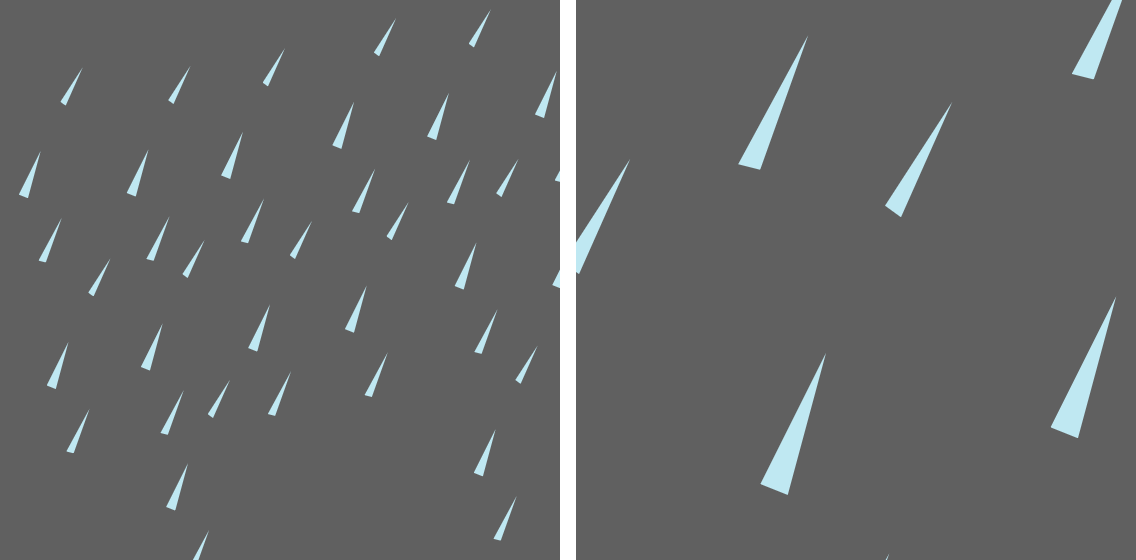
Left, the full canvas; right, a detail of the centre.
This pattern is drawn by a Shadertoy shader. Its source:

```glsl
// Slanted rain: pale blue tapered drops in scattered groups of three on grey.

const vec3 SKY_GREY = vec3(0.378);
const vec3 RAIN_BLUE = vec3(0.75, 0.91, 0.95);

const int COLUMNS = 6;
const int ROWS = 3;

// Usual sine hash, two values in 0..1
vec2 hash2(vec2 cell) {
    vec2 s = vec2(dot(cell, vec2(127.1, 311.7)), dot(cell, vec2(269.5, 183.3)));
    return fract(sin(s) * 43758.5453);
}

// Share of a pixel lying to the left of the edge from a to b
float edgeCoverage(vec2 p, vec2 a, vec2 b, float pixel) {
    vec2 along = normalize(b - a);
    vec2 q = p - a;
    return clamp((along.x * q.y - along.y * q.x) / pixel + 0.5, 0.0, 1.0);
}

// Sharp drop with its tip at the origin; base corners run counterclockwise.
// Summing the edge shares keeps the thin tip from growing.
float drop(vec2 p, vec2 baseLeft, vec2 baseRight, float pixel) {
    vec2 tip = vec2(0.0);
    float shares = edgeCoverage(p, tip, baseLeft, pixel)
                 + edgeCoverage(p, baseLeft, baseRight, pixel)
                 + edgeCoverage(p, baseRight, tip, pixel);
    return max(shares - 2.0, 0.0);
}

// One small, one large and one medium drop, measured from the small tip
float dropGroup(vec2 p, float pixel) {
    float small = drop(p, vec2(-0.040, -0.0617), vec2(-0.0305, -0.0686), pixel);
    float large = drop(p - vec2(-0.0751, -0.1493),
                       vec2(-0.0391, -0.0781), vec2(-0.0228, -0.0846), pixel);
    float medium = drop(p - vec2(-0.0374, -0.2685),
                        vec2(-0.0417, -0.0768), vec2(-0.0286, -0.0801), pixel);
    return max(small, max(large, medium));
}

// Rising, sheared lattice with jitter
vec2 groupAnchor(vec2 cell) {
    vec2 start = vec2(0.16, 0.855);
    vec2 columnStep = vec2(0.18, 0.03);
    vec2 rowStep = vec2(0.045, -0.285);
    vec2 jitter = (hash2(cell + 3.0) - 0.5) * vec2(0.04, 0.07);
    return start + columnStep * cell.x + rowStep * cell.y + jitter;
}

float rain(vec2 p, float pixel) {
    float cover = 0.0;
    for (int row = 0; row < ROWS; row++) {
        for (int column = 0; column < COLUMNS; column++) {
            // The lowest row is sparse
            if (row == ROWS - 1 && column % 3 != 1) continue;
            vec2 anchor = groupAnchor(vec2(column, row));
            cover = max(cover, dropGroup(p - anchor, pixel));
        }
    }
    return cover;
}

void mainImage(out vec4 fragColor, in vec2 fragCoord) {
    float pixel = 1.0 / min(iResolution.x, iResolution.y);
    vec2 p = fragCoord * pixel;
    fragColor = vec4(mix(SKY_GREY, RAIN_BLUE, rain(p, pixel)), 1.0);
}
```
○ ○ ○
- **GOAL OF THE EXERCISE**: Identify how many lines in the entries above contain the word "return" and provide only that figure.

- **RESPONSE TO THIS TASK**: 6